Exercise instructions:
For this exercise, copy each line of the records that contains the word "haze".

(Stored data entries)
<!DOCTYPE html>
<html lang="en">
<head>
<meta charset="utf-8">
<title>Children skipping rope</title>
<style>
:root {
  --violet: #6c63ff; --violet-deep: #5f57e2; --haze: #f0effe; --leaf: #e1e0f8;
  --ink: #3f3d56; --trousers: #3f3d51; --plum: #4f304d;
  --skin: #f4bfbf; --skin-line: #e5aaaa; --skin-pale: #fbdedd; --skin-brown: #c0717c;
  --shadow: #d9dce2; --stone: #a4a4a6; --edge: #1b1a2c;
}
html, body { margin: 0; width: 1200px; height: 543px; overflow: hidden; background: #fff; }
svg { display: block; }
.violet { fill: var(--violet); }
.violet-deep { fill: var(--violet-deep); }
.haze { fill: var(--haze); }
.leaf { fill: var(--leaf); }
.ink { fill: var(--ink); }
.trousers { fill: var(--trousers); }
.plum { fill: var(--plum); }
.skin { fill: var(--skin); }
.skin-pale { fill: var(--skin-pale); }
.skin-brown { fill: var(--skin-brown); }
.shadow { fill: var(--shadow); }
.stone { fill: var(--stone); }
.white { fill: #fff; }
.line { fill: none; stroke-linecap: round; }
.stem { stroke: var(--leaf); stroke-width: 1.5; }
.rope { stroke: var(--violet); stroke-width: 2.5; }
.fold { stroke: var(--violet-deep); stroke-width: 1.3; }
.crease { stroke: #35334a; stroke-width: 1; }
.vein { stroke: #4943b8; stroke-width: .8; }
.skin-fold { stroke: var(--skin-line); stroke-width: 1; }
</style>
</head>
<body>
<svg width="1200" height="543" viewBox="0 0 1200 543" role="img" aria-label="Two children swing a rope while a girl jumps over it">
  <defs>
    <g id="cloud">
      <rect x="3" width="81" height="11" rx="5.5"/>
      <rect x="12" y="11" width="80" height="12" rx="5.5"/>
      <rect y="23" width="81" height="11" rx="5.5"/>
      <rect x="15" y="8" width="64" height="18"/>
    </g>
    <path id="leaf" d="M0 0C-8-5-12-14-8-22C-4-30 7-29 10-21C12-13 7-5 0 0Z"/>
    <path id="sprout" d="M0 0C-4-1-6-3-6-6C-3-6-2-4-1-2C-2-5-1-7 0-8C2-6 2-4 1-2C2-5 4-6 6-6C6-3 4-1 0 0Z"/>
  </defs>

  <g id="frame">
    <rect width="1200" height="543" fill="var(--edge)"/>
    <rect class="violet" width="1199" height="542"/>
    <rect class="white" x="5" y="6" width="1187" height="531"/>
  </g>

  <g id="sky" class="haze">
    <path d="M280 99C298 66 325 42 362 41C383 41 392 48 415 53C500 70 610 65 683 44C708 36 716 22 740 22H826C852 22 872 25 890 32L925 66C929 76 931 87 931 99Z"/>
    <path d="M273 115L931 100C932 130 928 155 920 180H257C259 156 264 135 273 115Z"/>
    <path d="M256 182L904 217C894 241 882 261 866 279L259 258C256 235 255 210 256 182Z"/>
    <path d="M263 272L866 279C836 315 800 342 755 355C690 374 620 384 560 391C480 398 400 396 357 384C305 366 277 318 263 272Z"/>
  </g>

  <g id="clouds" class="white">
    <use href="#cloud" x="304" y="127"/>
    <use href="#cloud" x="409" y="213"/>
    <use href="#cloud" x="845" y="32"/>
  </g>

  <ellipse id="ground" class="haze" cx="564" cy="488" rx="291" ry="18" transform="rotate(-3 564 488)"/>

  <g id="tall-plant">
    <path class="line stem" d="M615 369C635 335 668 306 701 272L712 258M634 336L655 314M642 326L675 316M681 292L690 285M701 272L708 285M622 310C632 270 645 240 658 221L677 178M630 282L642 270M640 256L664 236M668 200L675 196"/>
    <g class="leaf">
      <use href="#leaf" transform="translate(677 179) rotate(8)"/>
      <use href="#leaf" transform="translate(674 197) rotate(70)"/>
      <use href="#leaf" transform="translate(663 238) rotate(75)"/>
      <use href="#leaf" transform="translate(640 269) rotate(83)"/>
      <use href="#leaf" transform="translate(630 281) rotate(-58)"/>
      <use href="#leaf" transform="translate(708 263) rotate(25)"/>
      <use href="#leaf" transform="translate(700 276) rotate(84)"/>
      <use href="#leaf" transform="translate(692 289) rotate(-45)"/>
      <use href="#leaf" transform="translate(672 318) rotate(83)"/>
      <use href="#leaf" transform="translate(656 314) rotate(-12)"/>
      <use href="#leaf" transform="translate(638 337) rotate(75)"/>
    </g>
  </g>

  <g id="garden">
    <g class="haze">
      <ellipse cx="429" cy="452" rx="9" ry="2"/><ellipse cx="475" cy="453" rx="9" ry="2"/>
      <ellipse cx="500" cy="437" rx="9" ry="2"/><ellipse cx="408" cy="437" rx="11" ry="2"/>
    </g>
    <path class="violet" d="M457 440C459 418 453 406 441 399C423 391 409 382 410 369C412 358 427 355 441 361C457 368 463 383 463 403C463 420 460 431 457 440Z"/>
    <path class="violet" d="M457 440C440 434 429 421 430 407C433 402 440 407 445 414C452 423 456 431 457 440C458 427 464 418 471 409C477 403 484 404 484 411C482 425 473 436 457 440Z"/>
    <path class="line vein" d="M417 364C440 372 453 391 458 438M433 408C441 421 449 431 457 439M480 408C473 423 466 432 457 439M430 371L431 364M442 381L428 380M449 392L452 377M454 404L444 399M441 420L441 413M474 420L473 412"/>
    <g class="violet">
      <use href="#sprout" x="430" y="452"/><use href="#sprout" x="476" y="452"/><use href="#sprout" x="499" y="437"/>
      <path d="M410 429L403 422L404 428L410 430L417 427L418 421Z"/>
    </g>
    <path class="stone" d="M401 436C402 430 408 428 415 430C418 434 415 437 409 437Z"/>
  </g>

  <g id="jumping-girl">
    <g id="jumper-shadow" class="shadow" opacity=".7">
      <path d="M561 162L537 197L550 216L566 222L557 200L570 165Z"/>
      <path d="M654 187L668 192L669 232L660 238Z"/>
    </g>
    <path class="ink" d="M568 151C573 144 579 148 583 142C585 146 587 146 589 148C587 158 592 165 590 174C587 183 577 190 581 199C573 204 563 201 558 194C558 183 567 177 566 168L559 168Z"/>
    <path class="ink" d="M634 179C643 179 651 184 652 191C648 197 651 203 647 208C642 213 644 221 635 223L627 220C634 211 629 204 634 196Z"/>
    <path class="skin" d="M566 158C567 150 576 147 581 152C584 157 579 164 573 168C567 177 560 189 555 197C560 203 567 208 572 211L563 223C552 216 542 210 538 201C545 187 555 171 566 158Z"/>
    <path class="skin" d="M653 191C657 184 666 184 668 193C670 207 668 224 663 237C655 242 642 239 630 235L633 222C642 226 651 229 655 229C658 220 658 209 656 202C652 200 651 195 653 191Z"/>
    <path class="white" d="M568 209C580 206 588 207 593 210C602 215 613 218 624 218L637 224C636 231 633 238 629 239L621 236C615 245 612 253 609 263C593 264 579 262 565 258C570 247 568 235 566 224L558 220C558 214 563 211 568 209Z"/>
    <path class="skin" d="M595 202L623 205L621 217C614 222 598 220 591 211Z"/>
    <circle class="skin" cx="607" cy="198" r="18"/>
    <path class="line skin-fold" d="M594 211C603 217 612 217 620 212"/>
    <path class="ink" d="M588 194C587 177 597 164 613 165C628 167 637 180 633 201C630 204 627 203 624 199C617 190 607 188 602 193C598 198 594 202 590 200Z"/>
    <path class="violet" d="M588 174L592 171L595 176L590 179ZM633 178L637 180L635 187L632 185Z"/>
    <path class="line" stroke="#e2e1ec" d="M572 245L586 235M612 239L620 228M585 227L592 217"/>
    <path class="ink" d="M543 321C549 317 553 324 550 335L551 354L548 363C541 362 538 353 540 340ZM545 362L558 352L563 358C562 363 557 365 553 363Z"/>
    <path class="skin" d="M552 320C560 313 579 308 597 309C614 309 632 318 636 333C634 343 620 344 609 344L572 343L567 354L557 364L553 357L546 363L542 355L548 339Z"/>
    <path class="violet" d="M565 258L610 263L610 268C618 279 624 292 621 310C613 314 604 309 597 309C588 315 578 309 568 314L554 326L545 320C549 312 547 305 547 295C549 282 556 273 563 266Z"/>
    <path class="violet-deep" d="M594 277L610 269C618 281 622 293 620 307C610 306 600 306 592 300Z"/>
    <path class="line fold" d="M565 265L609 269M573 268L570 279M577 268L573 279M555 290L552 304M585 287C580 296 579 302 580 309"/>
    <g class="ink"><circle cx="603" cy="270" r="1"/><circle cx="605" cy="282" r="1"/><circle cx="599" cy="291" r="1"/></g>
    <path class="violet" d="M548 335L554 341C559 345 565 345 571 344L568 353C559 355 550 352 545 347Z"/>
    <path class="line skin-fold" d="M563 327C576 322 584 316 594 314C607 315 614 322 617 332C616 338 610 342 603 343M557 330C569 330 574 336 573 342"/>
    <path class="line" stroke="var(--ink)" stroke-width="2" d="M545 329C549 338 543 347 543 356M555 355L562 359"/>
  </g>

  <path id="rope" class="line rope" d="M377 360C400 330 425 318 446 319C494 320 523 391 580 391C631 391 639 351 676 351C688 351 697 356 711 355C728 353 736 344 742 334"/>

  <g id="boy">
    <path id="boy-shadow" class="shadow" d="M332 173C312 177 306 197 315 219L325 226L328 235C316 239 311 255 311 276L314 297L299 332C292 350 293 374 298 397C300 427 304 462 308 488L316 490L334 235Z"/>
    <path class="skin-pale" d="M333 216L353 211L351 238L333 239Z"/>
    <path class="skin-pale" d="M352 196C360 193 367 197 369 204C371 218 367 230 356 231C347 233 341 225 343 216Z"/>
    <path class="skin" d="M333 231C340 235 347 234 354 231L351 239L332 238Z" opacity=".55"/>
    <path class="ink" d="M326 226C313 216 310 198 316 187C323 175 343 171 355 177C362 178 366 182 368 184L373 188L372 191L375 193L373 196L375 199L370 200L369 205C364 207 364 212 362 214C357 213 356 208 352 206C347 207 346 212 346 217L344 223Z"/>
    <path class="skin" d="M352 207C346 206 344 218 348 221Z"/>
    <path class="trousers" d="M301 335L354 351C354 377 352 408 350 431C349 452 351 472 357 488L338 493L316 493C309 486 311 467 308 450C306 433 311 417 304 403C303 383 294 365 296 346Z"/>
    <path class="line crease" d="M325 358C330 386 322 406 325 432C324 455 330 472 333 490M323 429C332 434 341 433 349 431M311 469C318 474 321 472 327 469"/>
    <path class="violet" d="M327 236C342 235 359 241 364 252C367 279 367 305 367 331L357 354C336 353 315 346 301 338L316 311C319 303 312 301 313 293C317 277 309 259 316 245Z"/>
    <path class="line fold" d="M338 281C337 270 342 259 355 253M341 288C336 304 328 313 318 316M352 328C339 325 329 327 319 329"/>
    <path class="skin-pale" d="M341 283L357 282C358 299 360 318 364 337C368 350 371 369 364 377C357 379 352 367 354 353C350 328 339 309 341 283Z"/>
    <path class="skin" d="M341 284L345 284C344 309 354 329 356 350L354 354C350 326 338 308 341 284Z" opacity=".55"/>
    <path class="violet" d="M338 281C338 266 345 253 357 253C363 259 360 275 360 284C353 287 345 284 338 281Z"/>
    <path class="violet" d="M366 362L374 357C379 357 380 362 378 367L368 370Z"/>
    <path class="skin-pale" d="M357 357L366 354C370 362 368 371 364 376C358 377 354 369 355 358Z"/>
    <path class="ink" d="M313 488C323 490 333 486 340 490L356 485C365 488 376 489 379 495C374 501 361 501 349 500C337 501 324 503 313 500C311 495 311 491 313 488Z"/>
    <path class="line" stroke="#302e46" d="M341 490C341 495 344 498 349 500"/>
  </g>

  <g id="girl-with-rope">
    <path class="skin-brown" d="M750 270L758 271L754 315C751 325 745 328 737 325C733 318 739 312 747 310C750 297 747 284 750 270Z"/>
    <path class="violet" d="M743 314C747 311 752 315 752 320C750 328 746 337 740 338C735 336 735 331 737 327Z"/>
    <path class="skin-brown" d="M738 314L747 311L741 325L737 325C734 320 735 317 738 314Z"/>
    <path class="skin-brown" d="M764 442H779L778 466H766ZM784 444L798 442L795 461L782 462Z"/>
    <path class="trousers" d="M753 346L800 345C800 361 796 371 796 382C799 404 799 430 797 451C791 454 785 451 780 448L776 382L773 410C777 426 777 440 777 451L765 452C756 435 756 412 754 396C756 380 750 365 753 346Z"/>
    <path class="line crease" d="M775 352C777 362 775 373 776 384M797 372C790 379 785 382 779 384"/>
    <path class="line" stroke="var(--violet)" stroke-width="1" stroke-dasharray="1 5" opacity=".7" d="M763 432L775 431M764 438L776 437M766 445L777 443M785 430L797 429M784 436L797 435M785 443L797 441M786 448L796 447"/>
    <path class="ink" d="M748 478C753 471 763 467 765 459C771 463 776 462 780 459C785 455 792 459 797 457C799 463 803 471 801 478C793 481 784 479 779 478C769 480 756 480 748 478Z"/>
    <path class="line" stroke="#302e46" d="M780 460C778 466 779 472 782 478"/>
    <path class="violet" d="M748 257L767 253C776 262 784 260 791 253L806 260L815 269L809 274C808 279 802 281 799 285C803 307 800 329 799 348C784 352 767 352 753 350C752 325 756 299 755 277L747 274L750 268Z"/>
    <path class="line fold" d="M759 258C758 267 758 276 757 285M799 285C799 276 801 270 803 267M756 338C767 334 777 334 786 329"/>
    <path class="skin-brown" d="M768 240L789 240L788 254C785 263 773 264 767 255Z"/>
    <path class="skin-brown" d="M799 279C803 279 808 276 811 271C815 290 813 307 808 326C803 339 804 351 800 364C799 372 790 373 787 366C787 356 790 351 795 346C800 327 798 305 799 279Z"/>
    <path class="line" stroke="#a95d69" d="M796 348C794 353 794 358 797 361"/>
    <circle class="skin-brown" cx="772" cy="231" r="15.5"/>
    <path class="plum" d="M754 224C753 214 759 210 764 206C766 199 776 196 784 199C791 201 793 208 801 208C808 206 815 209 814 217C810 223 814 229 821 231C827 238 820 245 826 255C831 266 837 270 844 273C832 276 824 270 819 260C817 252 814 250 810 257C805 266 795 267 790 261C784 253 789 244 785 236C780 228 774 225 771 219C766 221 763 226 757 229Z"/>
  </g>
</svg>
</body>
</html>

Result:
  --violet: #6c63ff; --violet-deep: #5f57e2; --haze: #f0effe; --leaf: #e1e0f8;
.haze { fill: var(--haze); }
  <g id="sky" class="haze">
  <ellipse id="ground" class="haze" cx="564" cy="488" rx="291" ry="18" transform="rotate(-3 564 488)"/>
    <g class="haze">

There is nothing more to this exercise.